Maybe someone has an idea. I have performed TCR repertoire on blood from several patients with an autoimmune, genetic, disorder.
I have found they have a shorter CDR3B length than healthy controls (43.7 vs. 43.4 nucleotides. p<0.01)
BUT there are no differences in number of N insertions or deletions.
What else can explain a shorter TCR?
One way would just be to use TRBD1 a bit more often, as it’s shorter than TRBD2:
>K02545|TRBD1*01|Homo sapiens|F|D-REGION|82..93|12 nt|1| | | | |12+0=12| | | gggacagggggc >X02987|TRBD2*01|Homo sapiens|F|D-REGION|140..155|16 nt|1| | | | |16+0=16| | | gggactagcggggggg
However when you say that insertions/deletions are the same, you have to appreciate that those values are an artifact of how the sequences look in the final rearrangement, not actually what happened - e.g. you can’t tell the difference between a base being removed and then the same base being reintroduced.

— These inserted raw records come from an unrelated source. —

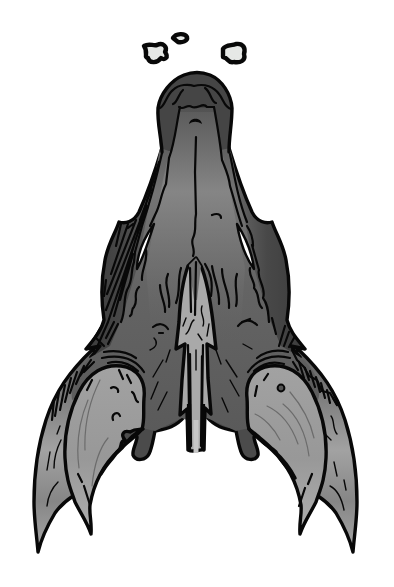
<!DOCTYPE html>
<html lang="en">
<head>
<meta charset="utf-8">
<title>Horned skull</title>
<style>
:root{--paper:#fff;--ink:#080808;--dark:#484848;--mid:#686868;--bone:#9b9b9b;--pale:#a9a9a9;--puff:#e6e8e6}
html,body{margin:0;background:var(--paper);overflow:hidden}
svg{display:block;width:394px;height:587px}
.outline{stroke:var(--ink);stroke-width:3.4;stroke-linejoin:round;stroke-linecap:round}
.line{fill:none;stroke:var(--ink);stroke-width:2.2;stroke-linecap:round;stroke-linejoin:round}
.fine{fill:none;stroke:var(--ink);stroke-width:1.4;stroke-linecap:round;stroke-linejoin:round}
.hatch{fill:none;stroke:var(--ink);stroke-width:2.2;stroke-linecap:round}
.faint{fill:none;stroke:#6c6c6c;stroke-width:1.2;stroke-linecap:round}
.puff{fill:var(--puff);stroke:var(--ink);stroke-width:4.4;stroke-linejoin:round}
</style>
</head>
<body>
<svg viewBox="0 0 394 587" role="img" aria-label="Ink drawing of a long-snouted horned skull seen from above, with three puffs of breath">
<defs>
<linearGradient id="skull-tone" x1="0" y1="0" x2="0" y2="1">
<stop offset="0" stop-color="#4a4a4a"/><stop offset=".16" stop-color="#585858"/><stop offset=".34" stop-color="#747474"/><stop offset=".6" stop-color="#646464"/><stop offset="1" stop-color="#5a5a5a"/>
</linearGradient>
<linearGradient id="snout-tone" x1="0" y1="0" x2="0" y2="1">
<stop offset="0" stop-color="#5c5c5c"/><stop offset=".35" stop-color="#858585"/><stop offset="1" stop-color="#666" stop-opacity="0"/>
</linearGradient>
<linearGradient id="cheek-tone" x1="0" y1="0" x2="1" y2="0">
<stop offset="0" stop-color="#6c6c6c"/><stop offset=".5" stop-color="#484848"/><stop offset="1" stop-color="#3c3c3c"/>
</linearGradient>
<linearGradient id="fin-tone" x1="0" y1="0" x2="0" y2="1">
<stop offset="0" stop-color="#5c5c5c"/><stop offset=".5" stop-color="#a2a2a2"/><stop offset=".75" stop-color="#868686"/><stop offset="1" stop-color="#a8a8a8"/>
</linearGradient>
<linearGradient id="horn-tone" x1="0" y1="0" x2="0" y2="1">
<stop offset="0" stop-color="#a2a2a2"/><stop offset=".55" stop-color="#989898"/><stop offset="1" stop-color="#b0b0b0"/>
</linearGradient>
<g id="fin">
<path class="outline" fill="url(#fin-tone)" d="M298 349C322 372 336 392 345 420C354 448 357 478 357 502C357 520 354 538 353 552C350 540 345 528 336 513C331 506 324 500 318 496L270 400Z"/>
</g>
<g id="cheek">
<path class="outline" fill="url(#cheek-tone)" d="M229 148C235 168 242 190 252 212C257 222 266 224 272 222C276 234 283 244 286 260C290 280 290 300 287 320C290 332 298 340 305 349L291 346L300 357L262 350L240 230Z"/>
</g>
<g id="horn">
<path class="outline" fill="url(#horn-tone)" d="M247 398C245 380 254 368 270 366C286 364 302 372 312 392C322 412 327 436 326 458C325 480 320 490 316 502C310 514 304 522 300 534C299 522 302 514 301 505C297 482 287 464 272 450C263 441 254 436 249 429C246 420 248 410 247 398Z"/>
</g>
<g id="knob">
<path class="outline" fill="#4b4b4b" d="M206 416C216 428 226 429 236 431C238 440 239 448 242 454C245 460 255 462 258 455C259 450 254 442 254 437C260 435 250 426 247 420L240 408Z"/>
</g>
</defs>

<rect width="394" height="587" fill="var(--paper)"/>

<g id="breath" class="puff">
<path d="M144 46C149 43 153 46 157 45C163 42 168 47 165 52C169 57 165 61 161 58C157 64 149 63 148 58C143 57 149 53 144 46Z"/>
<path d="M173 38C176 33 185 33 187 37C188 41 182 43 178 42Z"/>
<path d="M223 49C226 44 232 46 236 44C243 43 246 48 244 54C246 61 240 63 234 62C228 64 229 58 223 57Z"/>
</g>

<g id="fins"><use href="#fin"/><use href="#fin" transform="matrix(-1 0 0 1 391 0)"/></g>
<g id="cheeks"><use href="#cheek"/><use href="#cheek" transform="matrix(-1 0 0 1 391 0)"/></g>
<g id="knobs"><use href="#knob"/><use href="#knob" transform="matrix(-1 0 0 1 391 0)"/></g>

<g id="cranium">
<path fill="url(#skull-tone)" d="M158 108C160 94 171 80 184 75C192 72 202 72 210 75C222 80 231 94 232 108L230 148L237 180L254 268L269 318L281 346L300 357C318 372 322 388 318 400L270 380L247 398L249 428L236 431L207 418L196 424L182 418L155 431L142 428L144 398L120 380L72 400C70 386 76 370 91 357L110 346L122 318L137 268L154 180L160 148Z"/>
<path fill="url(#snout-tone)" d="M178 112L214 112L228 180L245 268L240 340L152 340L146 268L163 180Z"/>
<path fill="#454545" d="M158 108C160 94 171 80 184 75C192 72 202 72 210 75C222 80 231 94 232 108L230 148L221 150L214 108L180 108L172 152L160 148Z"/>
<path class="outline" fill="none" d="M162 152C161 136 157 122 158 108C160 94 171 80 184 75C192 72 202 72 210 75C222 80 231 94 232 108C232 124 229 136 229 152"/>
<path class="line" d="M160 108C165 106 167 94 173 90C179 84 189 84 194 86C205 83 214 87 219 94C224 100 224 107 231 109M173 104C178 102 178 94 183 90M205 88C211 92 211 102 216 103M179 107C184 111 187 103 192 107C198 109 203 102 207 107L214 107"/>
<path class="line" d="M180 107C176 126 175 142 169 158L166 184C160 196 161 204 155 215L150 226M214 107C217 124 220 140 222 160C226 170 229 176 230 186C235 202 237 212 242 226"/>
<path fill="var(--ink)" d="M189 124C190 117 201 117 202 124C197 121 193 121 189 124Z"/>
<path class="line" d="M196 137L195 172L196 214C194 224 197 230 193 238C190 244 196 249 193 256M196 264L195 300"/>
<path class="line" d="M162 153C156 180 149 205 142 226L135 252L134 262C130 272 134 278 127 290C123 300 126 310 121 322M230 154C235 180 239 202 247 222"/>
<path class="line" d="M212 215C217 213 221 214 221 218M146 250C148 262 141 270 142 280M139 287C132 294 139 300 134 307C130 310 134 313 130 316"/>
<path class="line" d="M252 245L259 270C256 278 267 288 263 298C269 306 268 314 269 322M250 268C248 276 256 282 254 288C261 296 256 302 262 308"/>
<path class="line" d="M168 274C163 285 171 294 169 307M160 285C160 296 166 304 165 312M181 268C177 281 181 290 176 303M212 266C214 280 220 290 219 304M222 269C222 284 230 292 229 308M237 274C233 285 239 296 236 306M205 264C211 274 213 282 211 296"/>
<path class="line" d="M153 327C158 323 164 323 168 329M159 333L163 333M238 326C244 319 251 319 257 325M242 322L250 319"/>
<path class="line" d="M104 352C116 350 126 351 136 358M102 358C122 354 136 360 144 372M108 363C120 360 130 364 138 371M288 352C276 349 266 351 257 358M290 358C272 353 256 360 248 372M284 364C271 360 262 364 254 371"/>
<path class="fine" d="M150 350C157 347 158 342 154 338M163 360L153 377M158 382L151 399M167 392L158 410M226 360L237 377M230 380L239 396M222 398L228 412M216 350L221 364M170 350L166 362M243 344L252 349"/>
</g>

<g id="eye-slits" fill="var(--paper)" stroke="var(--ink)" stroke-width="2.4" stroke-linejoin="round">
<path d="M154 224C149 240 144 256 137 269C137 252 144 238 154 224Z"/>
<path d="M237 224C246 238 252 252 254 269C246 258 240 242 237 224Z"/>
</g>

<g id="left-cheek-shading" class="hatch">
<path d="M121 224L116 246M128 224L111 274M136 220L107 294M142 216L106 310M147 206L108 322M151 190L140 220M155 176L147 200M159 162L152 184M136 238L114 316M133 254L120 300M106 280L104 296M128 228L133 224M108 322L98 345M114 322L106 338M104 322L90 345M118 324L108 344M96 338L104 346"/>
</g>
<g id="right-cheek-shading" class="hatch">
<path d="M247 226C251 232 253 238 253 246M285 326L279 346M289 332L284 346M294 338L289 347M272 318L276 334"/>
</g>
<g id="fin-shading">
<path class="hatch" d="M91 360L80 376M84 366L76 384M77 372L70 393M71 378L65 402M65 385L60 410M59 392L55 416M54 400L52 420M94 362L84 372"/>
<path class="hatch" d="M293 362L298 370M299 362L304 378M305 368L309 380M310 371L315 387M316 377L320 392M321 383L325 398M327 390L330 403M333 398L337 405"/>
<path class="line" d="M292 350L297 360L304 367L309 376L317 380L322 391L330 393L337 405"/>
<path class="fine" d="M61 440C56 450 54 458 54 468M50 452L47 470M58 482C52 488 48 496 47 506M60 426L57 434M331 416C335 421 332 428 337 434M325 434L331 440M334 462L337 476M330 486C338 490 342 500 344 510M344 480L346 490"/>
</g>

<g id="horns"><use href="#horn"/><use href="#horn" transform="matrix(-1 0 0 1 391 0)"/></g>
<g id="horn-details">
<path class="outline" fill="#4d4d4d" d="M143 429C134 433 128 440 122 448C114 455 107 464 101 474C105 466 112 460 117 452C124 448 118 442 125 440C120 434 124 430 130 432C136 428 139 430 143 429Z"/>
<path class="outline" fill="#606060" d="M249 429C257 436 266 442 274 451C283 459 290 468 295 478C287 466 281 462 276 452C270 446 262 444 259 437Z"/>
<circle cx="281" cy="388" r="3.4" fill="#555" stroke="var(--ink)" stroke-width="2"/>
<path class="line" d="M111 388C114 386 119 388 118 392M113 420C111 414 118 410 120 416M132 392C136 394 134 400 138 402M92 380L87 390M119 370L123 379M127 375L131 383M84 486L90 505M305 488L299 506M78 474L82 482M312 474L308 484M257 386L255 396M268 374L264 380"/>
<path class="faint" d="M100 380C90 400 84 424 85 450M88 400C78 424 76 446 79 468M108 438C98 450 94 466 92 486M267 406C280 412 291 424 298 444M283 404C298 416 306 434 309 456M255 414C264 418 274 428 280 440M290 392C302 406 310 420 314 438"/>
</g>

<g id="spear">
<path fill="#686868" d="M187 405H205V450H187Z"/>
<path class="outline" fill="var(--pale)" d="M188 266C183 280 180 300 179 322L176 349L185 344L182 380L180 415L187 409L188 450C194 453 198 449 204 450L205 408L211 414L208 378L207 344L216 349L213 322C210 298 207 280 201 266L196 258Z"/>
<path fill="#6f6f6f" d="M189 265L196 258L201 266L197 300L194 300Z"/>
<path class="line" d="M196 262L195 315M190 268L191 312M188 345L189 410M203 345L202 410M190 354L191 446M202 356L201 446"/>
<path class="fine" d="M183 326L186 318M186 334C191 330 190 322 194 320M202 306C199 314 206 318 203 326M209 324L207 336M198 334L202 340M196 350V370"/>
<path fill="none" stroke="var(--ink)" stroke-width="4.2" d="M189 404V450M203 404V450"/>
<path fill="none" stroke="#c6c6c6" stroke-width="5" d="M196 420V453"/>
</g>
</svg>
</body>
</html>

If you combine that fact with two very small, very similar TRBD genes (which you won’t be able to distinguish in the majority of cases), it’s entirely possible that there are actually significant differences in non-templated insertion/deletions, and you’re just not able to see it.